Problem to solve: The answer must be a single number: the count of lines in the data below that hold the word "navy".

-------- Data under study --------

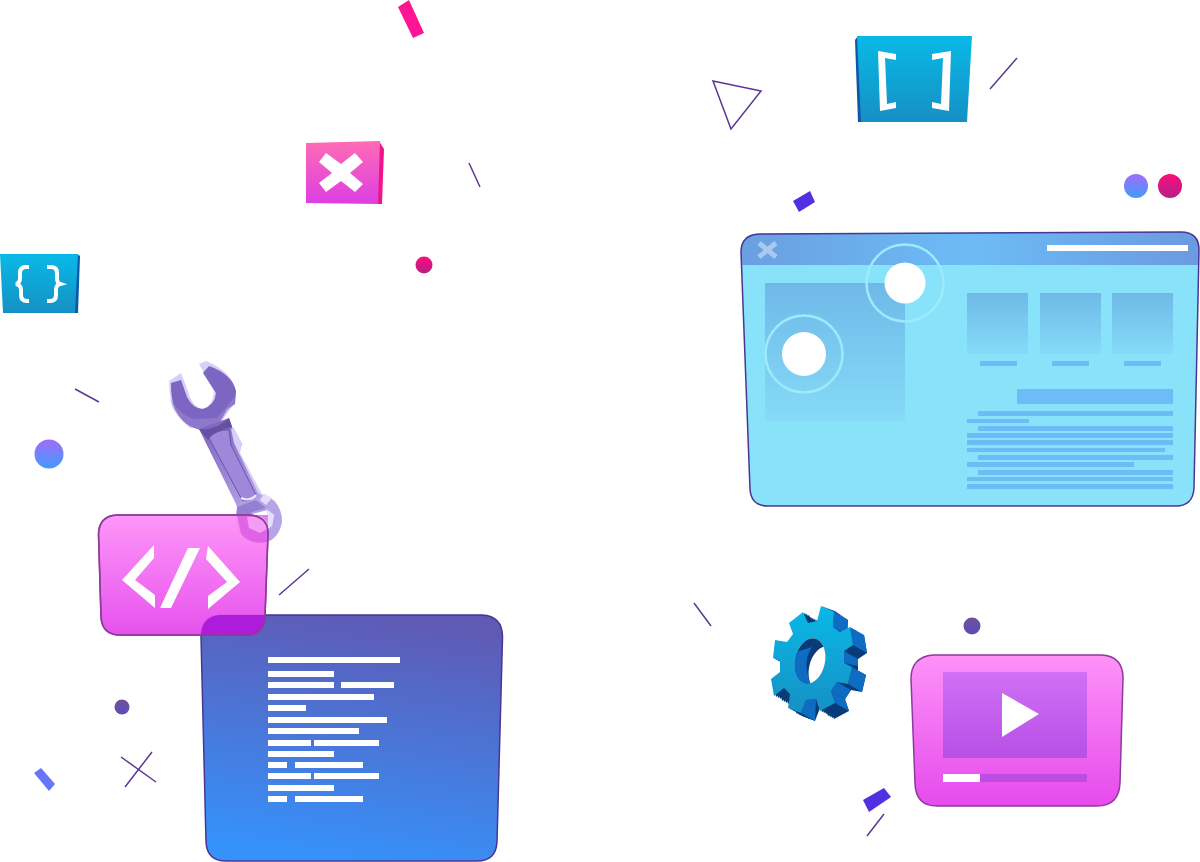
<!DOCTYPE html>
<html lang="en">
<head>
<meta charset="utf-8">
<title>Web development elements</title>
<style>
:root {
  --paper: #ffffff;
  --outline: #5c3796;
  --cyan: #08b9e6;
  --teal: #1690c4;
  --deep-blue: #0b57a8;
  --navy: #083c78;
  --pink: #ff1493;
  --indigo: #5030e0;
  --sky: #88e3fa;
  --text-blue: #6cbcf7;
  --lilac: #d9cdfa;
  --violet: #7d66c2;
}
html, body { margin: 0; overflow: hidden; background: var(--paper); }
svg { display: block; width: 1200px; height: 862px; }
.stop-cyan { stop-color: var(--cyan); }
.stop-teal { stop-color: var(--teal); }
.white { fill: var(--paper); }
.thin { fill: none; stroke: var(--outline); stroke-width: 1.5; }
.panel { stroke: #4a3592; stroke-width: 1.5; }
.pink-panel { stroke: #8d3a9c; stroke-width: 1.5; }
.text-lines { fill: var(--text-blue); }
.halo { fill: none; stroke: #9deafc; stroke-width: 2.5; }
</style>
</head>
<body>
<svg viewBox="0 0 1200 862" role="img" aria-label="Floating web development elements: code panels, browser window, wrench, gear and video player">
  <defs>
    <linearGradient id="cyan-fade" x2="0" y2="1"><stop class="stop-cyan"/><stop class="stop-teal" offset="1"/></linearGradient>
    <linearGradient id="pink-fade" x2="0" y2="1"><stop stop-color="#ff6bb5"/><stop offset="1" stop-color="#dc3ee4"/></linearGradient>
    <linearGradient id="candy-fade" x2="0" y2="1"><stop stop-color="#fe92f8"/><stop offset="1" stop-color="#e54bec"/></linearGradient>
    <linearGradient id="code-fade" x1=".6" x2=".4" y2="1"><stop stop-color="#5f5ab4"/><stop offset="1" stop-color="#3592fb"/></linearGradient>
    <linearGradient id="overlap-fade" x2="0" y2="1"><stop stop-color="#a91edb"/><stop offset="1" stop-color="#b31ad9"/></linearGradient>
    <linearGradient id="bar-fade"><stop stop-color="#6a9fe2"/><stop offset=".5" stop-color="#6cbcf6"/><stop offset="1" stop-color="#6b9ae0"/></linearGradient>
    <linearGradient id="tile-fade" x2="0" y2="1"><stop stop-color="#6fb9e8"/><stop offset="1" stop-color="#85dbf8"/></linearGradient>
    <linearGradient id="screen-fade" x2="0" y2="1"><stop stop-color="#cf70f5"/><stop offset="1" stop-color="#b84fe6"/></linearGradient>
    <linearGradient id="ball-blue" x2="0" y2="1"><stop stop-color="#a06cfb"/><stop offset="1" stop-color="#419cfc"/></linearGradient>
    <linearGradient id="ball-red" x2="0" y2="1"><stop stop-color="#fb0d78"/><stop offset="1" stop-color="#b52089"/></linearGradient>
    <linearGradient id="ball-violet" x2="0" y2="1"><stop stop-color="#735097"/><stop offset="1" stop-color="#5a4dbb"/></linearGradient>
    <linearGradient id="handle-fade" x2=".5" y2="1"><stop stop-color="#7760bd"/><stop offset="1" stop-color="#b3a0e6"/></linearGradient>
    <polygon id="gear-face" points="773,658 775,640 787,642 793,634 789,623 803,612 808,623 817,621 821,606 834,612 833,627 840,632 850,627 853,645 844,651 844,663 852,667 848,684 837,682 831,691 835,703 820,711 816,699 806,700 801,713 788,708 790,694 784,688 774,696 771,679 780,672 780,661"/>
    <clipPath id="gear-hole"><ellipse cx="810" cy="661" rx="15" ry="23" transform="rotate(12 810 661)"/></clipPath>
  </defs>

  <g id="confetti">
    <polygon points="398,7 409,0 424,33 413,38" fill="var(--pink)"/>
    <polygon points="793,201 810,191 815,202 799,212" fill="var(--indigo)"/>
    <polygon points="863,800 884,788 891,797 869,812" fill="var(--indigo)"/>
    <polygon points="34,773 41,768 55,784 49,791" fill="#6675fa"/>
    <path class="thin" d="M713 81L761 91L731 129ZM990 89L1017 58M469 163L480 187M75 389L99 402M279 595L309 569M694 603L711 626M867 836L884 814M121 757L156 782M125 787L152 752"/>
    <circle cx="424" cy="265" r="8.5" fill="url(#ball-red)"/>
    <circle cx="1136" cy="186" r="12" fill="url(#ball-blue)"/>
    <circle cx="1170" cy="186" r="12" fill="url(#ball-red)"/>
    <circle cx="49" cy="454" r="14.5" fill="url(#ball-blue)"/>
    <circle cx="122" cy="707" r="7.5" fill="url(#ball-violet)"/>
    <circle cx="972" cy="626" r="8.5" fill="url(#ball-violet)"/>
  </g>

  <g id="close-block">
    <polygon points="379,141 384,149 382,204 377,204" fill="#f01586"/>
    <polygon points="306,143 380,141 378,204 306,203" fill="url(#pink-fade)"/>
    <path class="white" d="M326 153L341 164L355 153L363 162L350 173L363 184L355 192L341 181L326 192L319 183L332 173L319 162Z"/>
  </g>

  <g id="braces-block">
    <polygon points="77,254 80,256 78,313 74,313" fill="var(--deep-blue)"/>
    <polygon points="0,254 78,254 75,313 3,313" fill="url(#cyan-fade)"/>
    <path fill="none" stroke="#fff" stroke-width="4" d="M29 267H26Q20 267 20 273V278Q20 283 16 284Q21 285 21 290V295Q21 301 27 301H29M47 267H51Q57 267 57 273V278Q57 283 60 284Q56 285 56 290V295Q56 301 50 301H47"/>
  </g>

  <g id="brackets-block">
    <polygon points="855,40 858,36 862,122 858,122" fill="var(--deep-blue)"/>
    <polygon points="857,36 972,36 967,122 861,122" fill="url(#cyan-fade)"/>
    <path class="white" d="M878 51L896 54V60L885 58L887 104L896 102V108L880 111ZM951 51L932 54V60L943 58L941 104L932 102V108L949 111Z"/>
  </g>

  <g id="wrench">
    <path fill="var(--lilac)" d="M169 381L181 373L188 391Q191 405 201 409Q213 407 214 391L199 364L206 361Q233 372 236 392L235 402L217 428H190Q169 413 169 381Z"/>
    <path fill="var(--violet)" d="M171 383L181 380L187 397Q193 409 203 409Q215 405 216 393L203 373L209 366Q232 374 236 391L235 404L227 409L217 427Q205 434 190 426Q170 414 171 383Z"/>
    <path fill="#9d8ad8" d="M170 398Q180 415 193 419L217 418L235 397V404L227 411L217 428Q203 433 189 425Q172 414 170 398Z" opacity=".5"/>
    <path fill="url(#handle-fade)" d="M199 429L229 418L234 432L242 444L239 452L263 497L268 510L240 517L236 504Z"/>
    <path fill="#67509f" d="M199 429Q215 431 229 418L232 427Q217 430 208 440Z"/>
    <path fill="var(--lilac)" d="M234 428L242 443L240 453L263 496L258 493L234 443L231 429Z"/>
    <path fill="#9d88d9" stroke="#6b54ad" d="M209 438Q217 429 229 430L231 445L256 495Q249 503 242 500Z"/>
    <path fill="none" stroke="#eee8ff" stroke-width="2" d="M241 498Q250 502 256 495"/>
    <path fill="#b5a5e6" fill-rule="evenodd" d="M237 507L256 500L264 494Q282 502 282 522Q278 543 259 543Q240 541 235 521ZM246 518L249 528L260 533L272 525L274 515L266 509L253 511Z"/>
    <path fill="#9280d1" d="M237 507L256 500L266 508L252 512L246 519L247 529L237 523Z"/>
    <path fill="#e5dcff" d="M264 494L272 498L266 505L260 500ZM266 509L274 515L272 526L267 530L268 516Z"/>
  </g>

  <g id="code-editor">
    <path class="panel" fill="url(#code-fade)" d="M220 615H482Q503 616 502.500 638L497 842Q496 861 477 861H226Q207 861 206 842L201 637Q201 616 220 615Z"/>
    <path class="white" d="M268 657H400V663H268ZM268 671H334V677H268ZM268 682H334V688H268ZM341 682H394V688H341ZM268 694H374V700H268ZM268 705H306V711H268ZM268 717H387V723H268ZM268 728H359V734H268ZM268 740H311V746H268ZM314 740H379V746H314ZM268 751H334V757H268ZM268 762H287V768H268ZM295 762H363V768H295ZM268 773H311V779H268ZM314 773H379V779H314ZM268 785H334V791H268ZM268 796H287V802H268ZM295 796H363V802H295Z"/>
  </g>

  <g id="tag-card">
    <path class="pink-panel" fill="url(#candy-fade)" fill-opacity=".96" d="M117 515H249Q268 516 268 534L265 617Q264 635 246 635H120Q102 635 101 617L98.500 534Q99 516 117 515Z"/>
    <path fill="#d657e0" opacity=".75" d="M237 515H268L267 542Q250 545 241 534Z"/>
    <path fill="#f59bf3" d="M247 517L249 528L260 533L267 529V522L262 516Z"/>
    <path fill="url(#overlap-fade)" d="M201 635V633Q203 616 220 615H265V617Q264 635 246 635Z"/>
    <path class="pink-panel" fill="none" d="M117 515H249Q268 516 268 534L265 617Q264 635 246 635H120Q102 635 101 617L98.500 534Q99 516 117 515Z"/>
    <path class="white" d="M154 545V558L135 580L155 595V608L122 580ZM188 548H200L171 608H160ZM208 546L240 582L208 609V596L227 582L206 559Z"/>
  </g>

  <g id="browser-window">
    <path fill="var(--sky)" d="M759 234L1181 232Q1199 232 1199 250L1194 488Q1193 506 1176 506H768Q751 506 750 489L741 252Q741 235 759 234Z"/>
    <path fill="url(#bar-fade)" d="M759 234L1181 232Q1199 232 1199 250V265H741V252Q741 235 759 234Z"/>
    <path fill="none" stroke="#a9c9f0" stroke-width="5" d="M759 243L776 257M776 243L759 257"/>
    <polygon class="white" points="1047,245 1188,245 1188,251 1047,251"/>
    <path class="panel" fill="none" d="M759 234L1181 232Q1199 232 1199 250L1194 488Q1193 506 1176 506H768Q751 506 750 489L741 252Q741 235 759 234Z"/>
    <rect x="765" y="283" width="140" height="138" fill="url(#tile-fade)"/>
    <circle class="halo" cx="905" cy="283" r="38.500"/>
    <circle class="white" cx="905" cy="283" r="20.500"/>
    <circle class="halo" cx="804" cy="354" r="38.500"/>
    <circle class="white" cx="804" cy="354" r="22"/>
    <g fill="url(#tile-fade)">
      <rect x="967" y="293" width="61" height="61"/>
      <rect x="1040" y="293" width="61" height="61"/>
      <rect x="1112" y="293" width="61" height="61"/>
    </g>
    <path class="text-lines" d="M980 361H1017V366H980ZM1052 361H1089V366H1052ZM1124 361H1161V366H1124ZM1017 389H1173V404H1017ZM978 411H1173V416H978ZM967 419H1029V423H967ZM978 426H1173V431H978ZM967 433H1173V438H967ZM967 440H1173V445H967ZM967 448H1165V452H967ZM978 455H1173V460H978ZM967 462H1134V467H967ZM978 470H1173V475H978ZM967 477H1173V481H967ZM967 484H1173V489H967Z"/>
  </g>

  <g id="gear">
    <mask id="gear-cutout">
      <rect x="760" y="595" width="120" height="135" fill="#fff"/>
      <ellipse cx="810" cy="661" rx="15" ry="23" transform="rotate(12 810 661)"/>
    </mask>
    <g mask="url(#gear-cutout)">
      <g fill="var(--navy)">
        <use href="#gear-face" x="14" y="8"/>
        <use href="#gear-face" x="12" y="7"/>
        <use href="#gear-face" x="10" y="6"/>
        <use href="#gear-face" x="8" y="5"/>
        <use href="#gear-face" x="6" y="3"/>
        <use href="#gear-face" x="4" y="2"/>
        <use href="#gear-face" x="2" y="1"/>
      </g>
      <g fill="#0e6cc2">
        <polygon points="834,612 848,620 847,635 833,627"/>
        <polygon points="850,627 864,635 867,653 853,645"/>
        <polygon points="844,651 858,659 858,666 844,663"/>
        <polygon points="852,667 866,675 862,692 848,684"/>
        <polygon points="837,682 851,690 845,699 831,691"/>
        <polygon points="831,691 845,699 849,711 835,703"/>
        <polygon points="816,699 806,700 801,713 815,721"/>
      </g>
      <polygon points="821,606 835,611 848,620 834,612" fill="var(--deep-blue)"/>
      <use href="#gear-face" fill="url(#cyan-fade)"/>
    </g>
    <g clip-path="url(#gear-hole)">
      <rect x="790" y="635" width="40" height="52" fill="var(--navy)"/>
      <path fill="#0e6cc2" d="M790 654L812 647Q800 665 814 690H790Z"/>
      <ellipse class="white" cx="824" cy="669" rx="15" ry="23" transform="rotate(12 824 669)"/>
    </g>
  </g>

  <g id="video-player">
    <path class="pink-panel" fill="url(#candy-fade)" d="M933 655H1101Q1123 656 1123 678L1120 783Q1119 806 1097 806H937Q916 806 915 784L911 679Q911 657 933 655Z"/>
    <rect x="943" y="672" width="144" height="86" fill="url(#screen-fade)"/>
    <polygon class="white" points="1002,693 1039,714 1002,737"/>
    <rect x="943" y="774" width="144" height="8" fill="#bd4de2"/>
    <rect class="white" x="943" y="774" width="37" height="8"/>
  </g>
</svg>
</body>
</html>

--------

Written reply: 3